Men share stories of their fight for women’s rights
A tailor had visited his sister-in-laws’ home after she was “beaten up” there. A woman in the house told him that “a little thrashing” by men was common for every woman, including herself. The young man asked whether she would say the same thing if her daughter faced the same treatment after marriage. The woman fumbled for an answer.
The 28-year-old was among several staff and volunteers of an NGO — working for women’s rights — who came together on a virtual platform on Wednesday to share their experiences.
The NGO, Swayam, is 25 years old. “We have been working with men for the past five years because engaging women alone is not enough to end violence and discrimination they face. We need to involve men as well,” said Swati Sanyal, team leader of urban communities of Swayam.
The speakers at “Men for Gender Equality — Be the change!” came from the city and adjoining areas.
In their neighbourhoods, they work with young and adolescent boys and men to break stereotypical notions of patriarchy. They campaign against gender discrimination and intervene in cases of domestic abuse.
Deep Purakayastha, a rights activist who moderated the session, asked the speakers how it was possible for them to discard an inherent sense of privilege and take part in the movement for women’s rights.
Rahool, a Swayam employee who works in central Calcutta, said he had once “committed gender violence”.
“I realised it was a mistake but I could never admit it. It was suffocating”.
During a Swayam campaign several years ago, he was in the audience. Taking part in a programme, he had to share an experience. He wrote about his “mistake” on a piece of paper. His entry won the first prize, despite being anonymous. An activist familiar with his handwriting called him on the stage and said the writing did not merit the first prize but it was a way of acknowledging his confession.
The moderator urged participants to share the challenges that they faced while working for women’s rights.

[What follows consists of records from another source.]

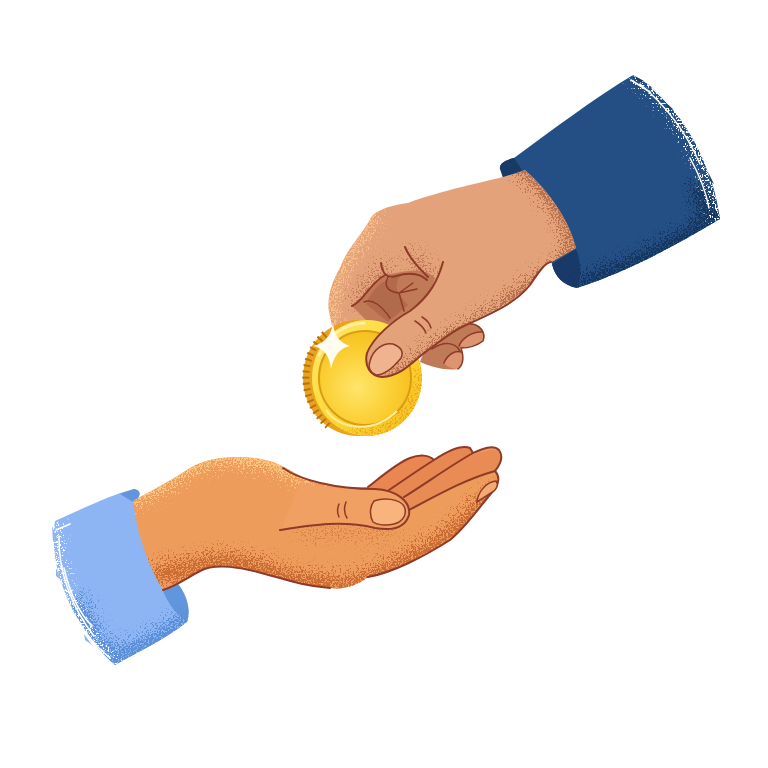
<!DOCTYPE html>
<html lang="en">
<head>
<meta charset="utf-8">
<title>Giving a coin</title>
<style>
:root {
  --paper: #ffffff;
  --navy: #234f84;
  --navy-deep: #173a68;
  --sky: #8db5f4;
  --sky-deep: #6296dc;
  --skin-giver: #e3a27a;
  --skin-giver-shade: #b9714d;
  --skin-giver-dark: #c17a58;
  --skin-taker: #ee9c5c;
  --skin-taker-light: #fbc07c;
  --skin-taker-shade: #d0733a;
  --line: #8f3a28;
  --gold-edge: #e9a21d;
  --gold-line: #d7960f;
}
html, body { margin: 0; background: var(--paper); }
body { width: 768px; height: 768px; overflow: hidden; }
svg { display: block; }
.navy { fill: var(--navy); }
.navy-deep { fill: var(--navy-deep); }
.sky { fill: var(--sky); }
.sky-deep { fill: var(--sky-deep); }
.giver { fill: var(--skin-giver); }
.giver-dark { fill: var(--skin-giver-dark); }
.taker { fill: var(--skin-taker); }
.line { fill: none; stroke: var(--line); stroke-width: 2; stroke-linecap: round; stroke-linejoin: round; }
.thin { stroke-width: 1.5; }
.grain { fill: none; filter: url(#grain); stroke-linecap: round; }
.fray { fill: none; stroke: var(--paper); stroke-width: 1.5; stroke-linecap: round; }
.dry { stroke: var(--paper); stroke-width: 12; }
.gold-edge { fill: var(--gold-edge); }
.ridges { fill: none; stroke: #b8720f; stroke-width: 7; stroke-dasharray: 2 4; }
</style>
</head>
<body>
<svg width="768" height="768" viewBox="0 0 768 768" role="img" aria-label="One hand gives a gold coin to another open hand">
  <defs>
    <filter id="grain" filterUnits="userSpaceOnUse" x="0" y="0" width="768" height="768" color-interpolation-filters="sRGB">
      <feGaussianBlur in="SourceGraphic" stdDeviation="9" result="soft"/>
      <feTurbulence type="fractalNoise" baseFrequency="0.6" numOctaves="2" seed="4"/>
      <feColorMatrix values="0 0 0 0 0  0 0 0 0 0  0 0 0 0 0  2.4 0 0 0 -0.7" result="speck"/>
      <feComposite in="soft" in2="speck" operator="arithmetic" k2="1" k3="1" k4="-1"/>
      <feComponentTransfer result="dots"><feFuncA type="linear" slope="6"/></feComponentTransfer>
      <feComponentTransfer in="soft" result="tint"><feFuncA type="linear" slope="30"/></feComponentTransfer>
      <feComposite in="tint" in2="dots" operator="in"/>
    </filter>
    <radialGradient id="coin-face" cx="0.42" cy="0.6" r="0.6">
      <stop offset="0" stop-color="#ffe56c"/>
      <stop offset="0.6" stop-color="#fbd036"/>
      <stop offset="1" stop-color="#f7c01f"/>
    </radialGradient>
    <linearGradient id="coin-rim" x1="0" y1="0" x2="1" y2="1">
      <stop offset="0" stop-color="#ffe873"/>
      <stop offset="0.5" stop-color="#fdd835"/>
      <stop offset="1" stop-color="#f6bb1b"/>
    </linearGradient>
    <path id="navy-sleeve" d="M500 169C499 163 506 160 514 158C552 130 592 100 633 75C672 94 712 155 720 219C676 245 632 270 577 288C563 285 555 277 552 264L530 190Z"/>
    <path id="sky-sleeve" d="M55 521C82 509 110 495 134 489C140 490 141 494 138 498L133 502L163 590L178 584C187 595 191 610 187 622C165 639 140 651 115 665C86 640 46 580 55 521Z"/>
    <path id="giver-hand" d="M525 170C500 180 450 187 408 203C394 205 380 208 372 216C362 235 346 250 340 268C330 285 326 302 330 316L336 345L390 372L424 350L465 325C485 313 515 304 530 284C540 270 546 262 552 262L576 248C570 222 550 192 525 170Z"/>
    <path id="giver-thumb" d="M443 262C438 280 430 296 410 311C392 321 373 338 367 353C364 366 370 376 382 377C402 376 412 362 428 350C440 341 452 331 466 325L500 306L500 260Z"/>
    <path id="taker-hand" d="M133 501C155 489 175 478 190 468C208 457 238 454 265 460C280 463 290 471 305 478C325 486 346 489 368 487C382 476 397 463 410 458C420 454 429 455 434 460C446 452 460 444 470 448L473 453C482 449 493 444 499 450C504 457 500 465 495 471C500 476 499 484 494 490C480 506 467 526 450 540C425 556 392 573 368 577C358 585 345 590 330 588C305 586 287 580 265 574C242 567 215 563 200 571C187 578 176 586 163 590C148 566 137 534 133 501Z"/>
    <clipPath id="in-navy"><use href="#navy-sleeve"/></clipPath>
    <clipPath id="in-sky"><use href="#sky-sleeve"/></clipPath>
    <clipPath id="in-giver"><use href="#giver-hand"/></clipPath>
    <clipPath id="in-thumb"><use href="#giver-thumb"/></clipPath>
    <clipPath id="in-taker"><use href="#taker-hand"/></clipPath>
    <clipPath id="in-coin"><ellipse cx="367" cy="378" rx="55" ry="58"/></clipPath>
  </defs>

  <rect width="768" height="768" fill="#fff"/>

  <g id="giver-sleeve">
    <use href="#navy-sleeve" class="navy"/>
    <path class="navy-deep" d="M500 169C499 163 506 160 514 158L522 170L503 178Z"/>
    <path class="navy-deep" d="M552 264L576 249C581 262 582 276 577 288C563 285 555 277 552 264Z"/>
    <g clip-path="url(#in-navy)">
      <path class="grain" stroke="#153660" stroke-width="22" d="M585 285C635 268 680 245 718 220M700 190L712 215"/>
      <path class="grain dry" d="M638 72C680 100 716 160 724 222"/>
    </g>
    <path class="fray" d="M640 84C664 104 686 132 700 164M652 88C680 112 700 142 711 180M690 158C700 176 706 192 709 208M631 80L650 92"/>
    <path class="navy-deep" d="M634 76l10 5l-4 1zM664 101l10 9l-6 -3zM708 172l6 12l-4 -3z"/>
  </g>

  <g id="giver-fingers">
    <path class="giver-dark" d="M420 362C424 347 440 338 458 345C465 353 464 364 458 369C446 371 432 367 420 362Z"/>
    <path class="giver-dark" d="M436 344C446 330 462 320 475 324C483 327 487 335 483 341C475 346 468 348 461 348C452 348 444 342 436 344Z"/>
    <path fill="#dc9570" d="M444 363C447 355 455 350 461 352C464 358 462 366 458 369Q449 369 444 363Z"/>
    <path fill="#dc9570" d="M459 346C462 338 473 331 482 332C486 336 484 341 481 343C474 347 466 348 459 346Z"/>
    <path class="line thin" d="M432 349C444 341 455 342 460 351M444 363C447 355 455 350 461 352M459 346C462 338 473 331 482 332M470 324C480 324 486 333 483 341C475 347 467 348 461 348C464 357 463 365 458 369"/>
  </g>

  <g id="giver-palm">
    <use href="#giver-hand" class="giver"/>
    <g clip-path="url(#in-giver)">
      <path class="grain" stroke="#b9714d" stroke-width="22" d="M526 165C552 190 574 220 580 250M580 252C545 280 520 306 462 328"/>
      <path class="grain" stroke="#f8bf87" stroke-width="14" d="M372 214C362 235 340 262 328 310L334 330"/>
      <path class="grain" stroke="#c17a58" stroke-width="12" d="M356 302C362 290 374 280 385 268M412 256L430 276"/>
    </g>
    <path class="giver-dark" d="M352 306C364 300 370 284 386 275C404 271 424 266 435 278C430 298 408 312 386 326L366 320Z"/>
    <path fill="#a95f45" d="M366 304C372 288 384 278 400 276C392 288 400 296 408 305L388 322Z" opacity="0.6"/>
    <path class="line" d="M381 263C382 273 387 279 396 276C406 273 418 271 427 280M405 247C410 259 419 268 428 277M352 306C364 301 369 284 385 275"/>
    <path class="line thin" d="M388 277C382 289 392 292 399 293L413 283M399 293L404 311M364 302C372 298 382 306 390 318M399 293L417 289"/>
  </g>

  <g id="coin">
    <ellipse class="gold-edge" cx="358" cy="378" rx="55" ry="58"/>
    <path class="gold-edge" d="M358 320L367 320L367 436L358 436Z"/>
    <path class="ridges" d="M325 334C300 356 298 398 328 426"/>
    <ellipse cx="367" cy="378" rx="55" ry="58" fill="url(#coin-rim)"/>
    <g clip-path="url(#in-coin)">
      <path class="grain" stroke="#eda51a" stroke-width="10" d="M350 440C390 436 424 412 424 368"/>
    </g>
    <ellipse cx="365" cy="378" rx="46" ry="47" fill="url(#coin-face)" stroke="#d99c14" stroke-width="2"/>
    <path fill="none" stroke="#ffef9a" stroke-width="2" d="M326 410C339 430 374 434 397 411"/>
    <path fill="none" stroke="#fff0a0" stroke-width="3" stroke-linecap="round" d="M319 355C327 336 344 324 364 323"/>
    <path id="sparkle" fill="#fffdf0" d="M333 322Q334 341 350 346Q335 349 331 369Q329 349 313 346Q331 342 333 322Z"/>
  </g>

  <g id="thumb-over-coin">
    <use href="#giver-thumb" class="giver"/>
    <g clip-path="url(#in-thumb)">
      <path class="grain" stroke="#b9714d" stroke-width="16" d="M384 386C410 374 424 352 466 331L505 308"/>
    </g>
    <path class="line" d="M443 262C438 280 430 296 410 311C392 321 373 338 367 353C364 366 370 376 382 377C402 376 412 362 428 350C442 340 452 331 466 325C490 314 515 304 530 285C540 270 545 263 551 262"/>
    <path fill="#efb48f" stroke="#8f3a28" stroke-width="1.5" d="M370 361C373 350 383 342 393 344C401 347 404 352 401 358C393 368 384 375 376 375C369 372 368 367 370 361Z"/>
    <path class="line thin" d="M415 321C420 324 424 328 426 333M422 317C427 320 430 324 431 328"/>
  </g>

  <g id="taker-sleeve">
    <use href="#sky-sleeve" class="sky"/>
    <path class="sky-deep" d="M120 494L134 489C140 490 141 494 138 498L133 502Z"/>
    <path class="sky-deep" d="M162 588L178 584C187 595 191 610 187 622C176 614 167 603 162 588Z"/>
    <g clip-path="url(#in-sky)">
      <path class="grain" stroke="#5b8fd8" stroke-width="26" d="M190 622C165 642 140 652 113 664C98 650 84 628 76 606"/>
      <path class="grain dry" d="M50 520C42 580 80 638 112 670"/>
    </g>
    <path class="fray" d="M59 536C58 572 72 608 94 636M64 568C70 594 80 614 92 626M78 620C88 638 100 650 110 658M56 530L70 524"/>
    <path class="sky" d="M52 526l5 12l-4 4zM56 568l5 12l-5 -4zM84 634l8 11l-7 -5z"/>
  </g>

  <g id="taker-palm">
    <use href="#taker-hand" class="taker"/>
    <g clip-path="url(#in-taker)">
      <path class="grain" stroke="#fbc67f" stroke-width="18" d="M134 497C160 484 180 466 205 457C240 448 280 462 312 478"/>
      <path class="grain" stroke="#cb6c35" stroke-width="20" d="M155 575C180 574 215 556 248 566C284 578 320 588 350 586C400 570 448 546 490 498"/>
      <path class="grain" stroke="#dc7f45" stroke-width="9" d="M300 534C340 526 370 536 395 532"/>
      <path fill="#e98651" d="M368 487C382 476 397 463 410 458C420 454 429 455 434 460L392 492Z"/>
      <path fill="#e78751" d="M390 492C410 474 446 442 470 448L473 453C452 468 430 484 404 499Z"/>
      <path fill="#e98b54" d="M404 499C430 478 470 448 499 450C504 457 500 465 495 471C465 478 434 496 409 510Z"/>
    </g>
    <path class="line" d="M434 460C418 470 404 480 389 490M473 453C450 466 428 482 404 497M495 471C463 480 436 496 409 510M368 487C382 476 397 463 410 458C420 454 429 455 434 460C446 452 460 444 470 448L473 453C482 449 493 444 499 450C504 457 500 465 495 471"/>
    <path class="line" d="M495 471C500 476 499 484 494 490C480 506 467 526 450 540C425 556 392 573 368 577M163 590C176 586 187 578 200 571C215 563 242 567 265 574C287 580 305 586 330 588"/>
    <path fill="#f4aa70" stroke="#8f3a28" stroke-width="1.5" d="M477 502C478 492 486 482 496 481C499 485 497 488 494 491Z"/>
    <path id="taker-thumb" fill="#f0a062" d="M300 482C322 489 350 489 375 489C396 490 411 501 409 515C405 528 392 531 375 528C342 520 312 525 281 530Z"/>
    <path class="line" d="M283 468C300 480 335 489 375 489C396 490 411 501 409 515C405 528 392 531 375 528C342 520 312 525 280 530"/>
    <path fill="#f8b47c" stroke="#8f3a28" stroke-width="1.5" d="M374 501C384 497 399 499 404 506C408 515 402 522 394 524C386 526 377 525 373 522C369 515 370 506 374 501Z"/>
    <path class="line thin" d="M339 504C337 509 337 513 339 517M346 502C344 507 344 513 347 518"/>
  </g>
</svg>
</body>
</html>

Mridul Molla, a Swayam employee in Diamond Harbour, was taunted by friends when he told them he was working for a women’s organisation. “Get a job somewhere, in the government sector or a private firm. Get a normal life,” a friend told him. Many months later, the friend’s sister, a minor, “ran away” with a man.
The friend came running to Molla for help. Molla’s efforts helped the family track down the girl and get her back. “The friend who had never acknowledged my work realised his mistake,” Molla said on Wednesday.
Somnath Pal, another Swayam employee in Diamond Harbour, said growing up, he used to tease and whistle at girls along with his group of friends. When he joined Swayam, he became the subject of his friends’ taunts for opposing something he had been a part of for years.
The session saw several speakers share personal stories.
Raj, a Swayam volunteer in Maheshtala, grew up watching his “abusive” father for many years. His sister not getting an equal share of a special dish was normal, he thought until he was led to Swayam.
It took several sessions before his mindset changed. “I would not repeat my father’s mistakes. Now, all of us eat together,” he said on Wednesday.
For most of the male volunteers, the change starts inside before it is reflected in the house or the neighbourhood.
“Most of the men we recruit are brothers or relatives of survivors or Swayam members. That way, we are able to engage an entire family in a chain reaction. It is imperative that the men start the change in their own homes,” Sanyal told Metro.
A change in the mindset leads to rational thinking and questioning gender stereotypes, he said. Sheikh Sabir, a Swayam volunteer in Metiabruz, spoke about a paradox that keeps bothering him. Girls do not need higher education, many of his relatives believe. “But I have seen the same people look for a female gynaecologist when someone in the family gets pregnant or needs medical attention,” said Sabir.